So although the Chinese tanner is not at fault, sales in Chinese-made leather sofas are likely to plummet. Leather sofas from China have been huge business in recent years and the fungicide has been introduced to the furniture to prevent the growth of mould during storage.
According to Wikipedia, ‘dimethyl fumarate has been found to be a sensitizer at very low concentrations, producing extensive, pronounced eczema that is difficult to treat. There are only a handful of equally potent sensitizers. The extreme sensitizing risk was brought to public attention by the ‘poison chair’ incident, where 60 patients were diagnosed with allergic eczema. Dimethyl fumarate was used as a mould inhibitor. The chairs were sold in 2006-2007 and produced by a Chinese manufacturer.
In February of this year the UK television programme Watchdog investigated a number of high street retailers selling leather furniture, Land of Leather and Argos among them. Hundreds of people were reported as having experienced rashes and blistering across their body since buying leather sofas from sofas manufactured by Chinese firm, Linkwise.

Lawyer Richard Langton, of Russell Jones and Walker, is heading a class action of 300 people looking for compensation for injuries they believe have been caused by the sofas. One hundred other law firms are also leading claims.
Linkwise say their products have nothing to do with the skin problems and stress that tests have so far been unable to establish a direct link between the reactions and any of its sofas.
Even after the BBC’s Watchdog programme highlighted the issue some retail outlets continued to offer the products for sale. Russell Jones & Walker’s Richard Langton, who is representing more than 300 clients affected by the sofas, and who contributed to the Watchdog programme, has revealed that customers are still coming forward with claims.
He said: ‘We are acting for hundreds of claimants all over the UK who purchased these potentially harmful sofas through a number of retailers including Walmsley Furnishing, Land Of Leather and DFS. One of my clients heard a salesman asking if a customer had any allergies before selling them an identical model. Such behaviour is irresponsible at best.’
‘Scientific examination of the contents of sofas, made by the Chinese Linkwise Furniture company, has revealed the presence of fungicide in the sofas. It appears that the manufacturer had placed sachets of the fumarate either in the cushion material or immediately underneath the leather. Once people have begun using the sofas in their homes the chemical appears to have leaked out through the leather and onto the skin, causing great distress. Symptoms get worse and worse unless the sofa is removed.

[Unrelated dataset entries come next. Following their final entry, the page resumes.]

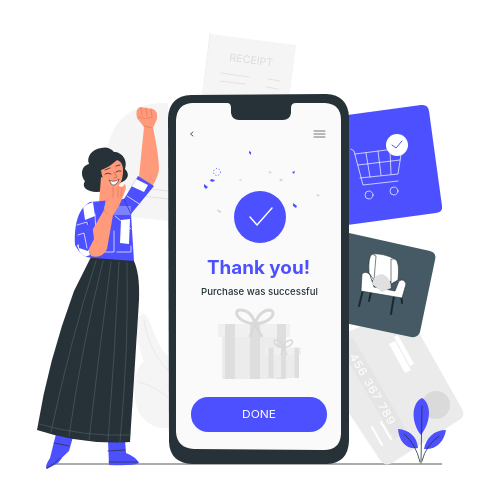
<!DOCTYPE html>
<html lang="en">
<head>
<meta charset="utf-8">
<title>Purchase successful</title>
<style>
:root{--blue:#4d50ff;--blue-deep:#3537c4;--ink:#263238;--slate:#455a64;--skin:#ff9a7b;--skin-shade:#e87d60;--screen:#fafafa;--mist:#f5f5f5;--fog:#ebebeb;--silver:#e0e0e0;--white:#fff}
html,body{margin:0;background:var(--white);overflow:hidden}
svg{display:block;width:500px;height:500px}
text{font-family:Inter,"Open Sans",sans-serif}
.blue{fill:var(--blue)}.ink{fill:var(--ink)}.slate{fill:var(--slate)}.skin{fill:var(--skin)}
.mist{fill:var(--mist)}.fog{fill:var(--fog)}.silver{fill:var(--silver)}.white{fill:var(--white)}
.line{fill:none;stroke-linecap:round;stroke-linejoin:round}
.on-blue{stroke:var(--white);stroke-width:.7}
.on-ink{stroke:var(--ink);stroke-width:.8}
.pleat{stroke:#53636b;stroke-width:.6}
.title{font-size:18.5px;font-weight:700;fill:var(--blue)}
.message{font-size:9.6px;font-weight:500;fill:var(--ink)}
.button-label{font-size:11px;fill:var(--white)}
.receipt-label{font-size:10.5px;fill:#dcdcdc}
.card-number{font-size:11px;fill:var(--white);letter-spacing:.6px}
</style>
</head>
<body>
<svg viewBox="0 0 500 500" role="img" aria-label="Woman celebrating beside a phone that confirms a purchase">
<defs>
<clipPath id="shirt-shape"><path d="M90 202C79 208 74 222 75 245Q82 259 94 258L134 261L131 214L154 186L138 176L124 199Z"/></clipPath>
<g id="gift">
<rect y="14" width="64" height="55" fill="#ececec"/>
<rect x="-4" y="14" width="72" height="13" fill="#f0f0f0"/>
<path d="M3 14h10v55H3zM28 14h10v55H28zM55 14h9v55H55z" fill="#dedede"/>
<path d="M33 14C14 12 11 0 18 0C26 0 31 6 33 14C35 6 41 0 48 0C54 1 52 12 33 14M28 27L33 14L40 27" fill="none" stroke="#d9d9d9" stroke-width="3"/>
</g>
</defs>

<g id="backdrop">
<path class="mist" d="M168 103C132 101 106 124 108 157C109 178 126 194 145 201L168 199Z"/>
<path class="mist" d="M210 34L296 45L288 108L168 221L131 217L143 160L196 170Z"/>
<path d="M210 34L196 150" class="line" stroke="#efefef" stroke-width="1"/>
<text class="receipt-label" transform="translate(229 61) rotate(7)" textLength="44" lengthAdjust="spacingAndGlyphs">RECEIPT</text>
<path class="line" stroke="#e6dfdf" stroke-width=".9" d="M221 73L249 77M268 79L280 81M220 81L245 84M266 87L278 89M135 187L168 191M134 195L168 199"/>
<path class="mist" d="M168 356C157 347 153 327 147 316C142 311 135 317 136 327C137 342 141 353 144 361C133 371 132 388 136 405C141 421 154 430 170 428Z"/>
<path class="line" stroke="#e9e9e9" d="M144 320C147 340 156 359 168 370M139 382Q154 386 168 397"/>
</g>

<line x1="49" y1="464" x2="442" y2="464" stroke="#263238" stroke-width=".8"/>

<g id="payment-card">
<path class="fog" d="M345 333L399 310Q405 308 408 313L462 409Q466 416 459 420L392 463Q385 467 380 460L345 407Z"/>
<path class="silver" d="M345 341L353 338L407 431L394 439L345 356Z" opacity=".55"/>
<path class="white" d="M389 344L395 341L411 370L405 373ZM394 337L398 335L414 364L410 366Z"/>
<path class="line" stroke="#fff" stroke-width="2" d="M372 427L382 445M381 422L391 439"/>
<text class="card-number" transform="translate(349 356) rotate(60)" textLength="81" lengthAdjust="spacingAndGlyphs">456 367 789</text>
<circle cx="436" cy="405" r="14" fill="#dadada"/>
</g>

<g id="cart-card">
<path class="blue" d="M340 116L421 105Q428 104 429 111L442 206Q443 212 436 213L340 226Z"/>
<g class="line on-blue">
<path d="M351 149L354 151L363 185L398 181M355 154L402 148L398 174L360 178M358 165L400 160M366 153L370 177M378 151L381 175M390 150L391 174"/>
<circle cx="369" cy="195" r="4"/><circle cx="394" cy="191" r="4"/>
</g>
<circle class="white" cx="397" cy="145" r="11"/>
<path class="line" stroke="#4d50ff" d="M392 145L396 148L402 141"/>
</g>

<g id="chair-card">
<path class="slate" d="M340 231L430 251Q437 253 435 260L420 332Q418 338 411 337L340 322Z"/>
<path class="line" stroke="#1c282e" stroke-width="2" d="M363 290L359 306M394 296L391 314M371 292L369 301M401 294L402 303"/>
<g class="white" stroke="#263238" stroke-width=".6">
<path d="M372 254Q383 253 395 259L396 282L370 280Z"/>
<path d="M372 254Q368 257 369 273L374 280L376 256ZM395 259Q400 262 398 280L391 284L391 259Z"/>
<path d="M362 274Q366 270 370 275L374 287L395 291L399 281Q404 278 406 284L402 298L361 291Z"/>
</g>
<path class="silver" d="M372 284Q374 274 382 274Q391 277 391 288L382 292Z"/>
</g>

<g id="phone">
<path class="ink" d="M191 95L326 94Q348 95 349 117L349 441Q348 463 327 464L192 464Q170 463 169 442L168 118Q169 96 191 95Z"/>
<path fill="#fafafa" d="M192 103H227Q231 103 231 108V113Q232 120 239 120H283Q290 120 291 113V108Q291 103 296 103H325Q341 104 341 120V434Q340 450 324 450L194 449Q177 448 176 432V120Q177 104 192 103Z"/>
<path class="line on-ink" stroke-width="1.2" d="M193 132L190.500 134L193 136"/>
<path class="line" stroke="#777" stroke-width="1" d="M314 131H325M314 134H325M314 137H325"/>
<g id="confetti">
<path class="blue" d="M249 151L251 152L251 155L249 153ZM211 179L215 180L213 182L210 181ZM204 184L208 187L206 189L204 187ZM292 172L295 171L294 174ZM293 203L297 206L296 208L293 206Z"/>
<path fill="#d8d8d8" d="M268 171L272 172L270 174ZM217 209L221 211L221 213L218 212ZM238 180L241 179L242 181ZM279 181L281 178L283 181ZM316 194L320 195L318 197Z"/>
<circle cx="217" cy="172" r="3.500" fill="none" stroke="#4d50ff" stroke-width="1" stroke-dasharray="1 2"/>
</g>
<circle class="blue" cx="260" cy="217" r="26"/>
<path class="line" stroke="#fff" stroke-width="1.400" d="M250 217L257 225L272 208"/>
<text class="title" x="207" y="274" textLength="103" lengthAdjust="spacingAndGlyphs">Thank you!</text>
<text class="message" x="201" y="295" textLength="117" lengthAdjust="spacingAndGlyphs">Purchase was successful</text>
<g id="gifts">
<use href="#gift" transform="translate(222 310)"/>
<use href="#gift" transform="translate(267 340) scale(.5 .55)"/>
</g>
<rect class="blue" x="191" y="397" width="136" height="35" rx="17"/>
<text class="button-label" x="242" y="418" textLength="34" lengthAdjust="spacingAndGlyphs">DONE</text>
</g>

<g id="plant">
<path class="blue" d="M422 398C411 403 411 423 421 435C432 421 431 403 422 398ZM398 429C399 442 407 450 418 448C417 436 409 430 398 429ZM446 430C434 430 426 438 424 449C436 450 444 442 446 430Z"/>
<path class="line on-ink" d="M421 463L422 406M420 462Q416 444 404 434M422 461Q426 445 439 436"/>
</g>

<g id="woman">
<g id="boots">
<path class="blue" d="M56 434L73 437L69 451Q63 456 58 463L47 469Q44 467 50 458ZM108 440L125 440L126 453Q136 457 139 463Q134 466 109 465Z"/>
<path class="line" stroke="#263238" stroke-width=".7" d="M54 443L69 446M108 451L125 450M47 468Q55 464 60 458M109 462H138"/>
</g>
<g id="raised-arm">
<path class="skin" d="M139 177L144 127L137 118Q135 109 140 107L153 109Q158 111 157 119L153 128Q159 155 159 170Q157 181 149 190Z"/>
<path class="line" stroke="#e87d60" stroke-width=".8" d="M141 108L142 115M146 108L147 116M151 109L152 117M139 117Q146 120 152 117M144 126L152 128"/>
</g>
<g id="skirt">
<path class="ink" d="M91 257L133 259Q140 272 139 300L130 442Q82 445 37 430Q48 361 74 291Z"/>
<path class="line pleat" d="M96 261Q70 342 51 432M103 261Q82 345 69 436M111 262Q99 352 89 440M119 262Q115 352 108 441M127 263Q129 347 120 442M39 424Q84 437 130 435"/>
</g>
<path class="ink" d="M101 148C92 149 86 157 89 164C80 166 81 177 85 181C80 189 91 194 104 191L124 181C130 177 128 172 125 169C128 160 122 152 114 152Q109 146 101 148Z"/>
<path class="skin" d="M101 177L117 182L121 205Q110 211 99 203Z"/>
<g id="face">
<path class="skin" d="M101 170C105 169 113 164 117 160Q124 162 123 173Q122 186 114 189Q103 186 101 170Z"/>
<path class="line on-ink" d="M105 174Q108 172 111 174M116 172Q119 170 121 171M105 170L110 168M116 166L120 165"/>
<path class="line" stroke="#d86549" stroke-width=".8" d="M114 172L117 177L114 178"/>
<path class="white" stroke="#263238" stroke-width=".6" d="M109 180Q114 183 119 179Q117 186 112 185Z"/>
</g>
<g id="shirt">
<path class="blue" d="M90 202C79 208 74 222 75 245Q82 259 94 258L134 261L131 214L154 186L138 176L124 199Z"/>
<g clip-path="url(#shirt-shape)">
<path class="white" d="M83 206L93 202L95 216L85 220ZM121 220L130 219L129 244L120 243ZM134 178L148 185L144 192L131 186ZM77 245L87 241L90 255L82 258Z"/>
<path fill="#7d80ff" d="M104 206L131 206L131 215L104 215Z"/>
<path class="line on-blue" d="M77 225L87 222L91 240M100 228V252H114V231M115 216L131 229M127 196L141 205M95 214L96 234M117 252H131V246"/>
</g>
<path class="line" stroke="#3537c4" stroke-width=".8" d="M124 199L131 214M88 222Q94 233 90 241"/>
</g>
<g id="bent-arm">
<path class="skin" d="M86 241L104 210L107 193Q108 187 113 187L117 185L122 187L125 184Q127 188 124 194L119 206L113 215L107 249Q102 259 91 256Z"/>
<path class="line" stroke="#e87d60" stroke-width=".8" d="M113 187L113 197M118 187L118 197M122 188L121 196M104 210L107 214"/>
<path class="blue" d="M77 229L92 223L94 239L88 251L79 248Z"/>
<path class="line on-blue" d="M78 235L84 233L87 248"/>
</g>
</g>
</svg>
</body>
</html>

‘Despite the recent publicity on national television, and the fact that these retailers are fully aware that the furniture may be causing harm to the public, some are continuing to market the sofas. Land of Leather has even been offering the goods at reduced prices as part of a sale…
As we are not yet fully aware of the long term health implications of exposure to this chemical it is imperative that these items are withdrawn from sale immediately and that retailers begin to take a more proactive stance with their customers as other retailers have. They should be sending letters to all customers who have bought Linkwise furniture in the last two years warning them that if they have had a skin complaint then this could be the cause.’
Russell Jones & Walker are currently carrying out their own investigation, including instructing a consultant dermatologist and an expert toxicologist. The fungicide concerned is believed to also be used in medical treatments and in food production.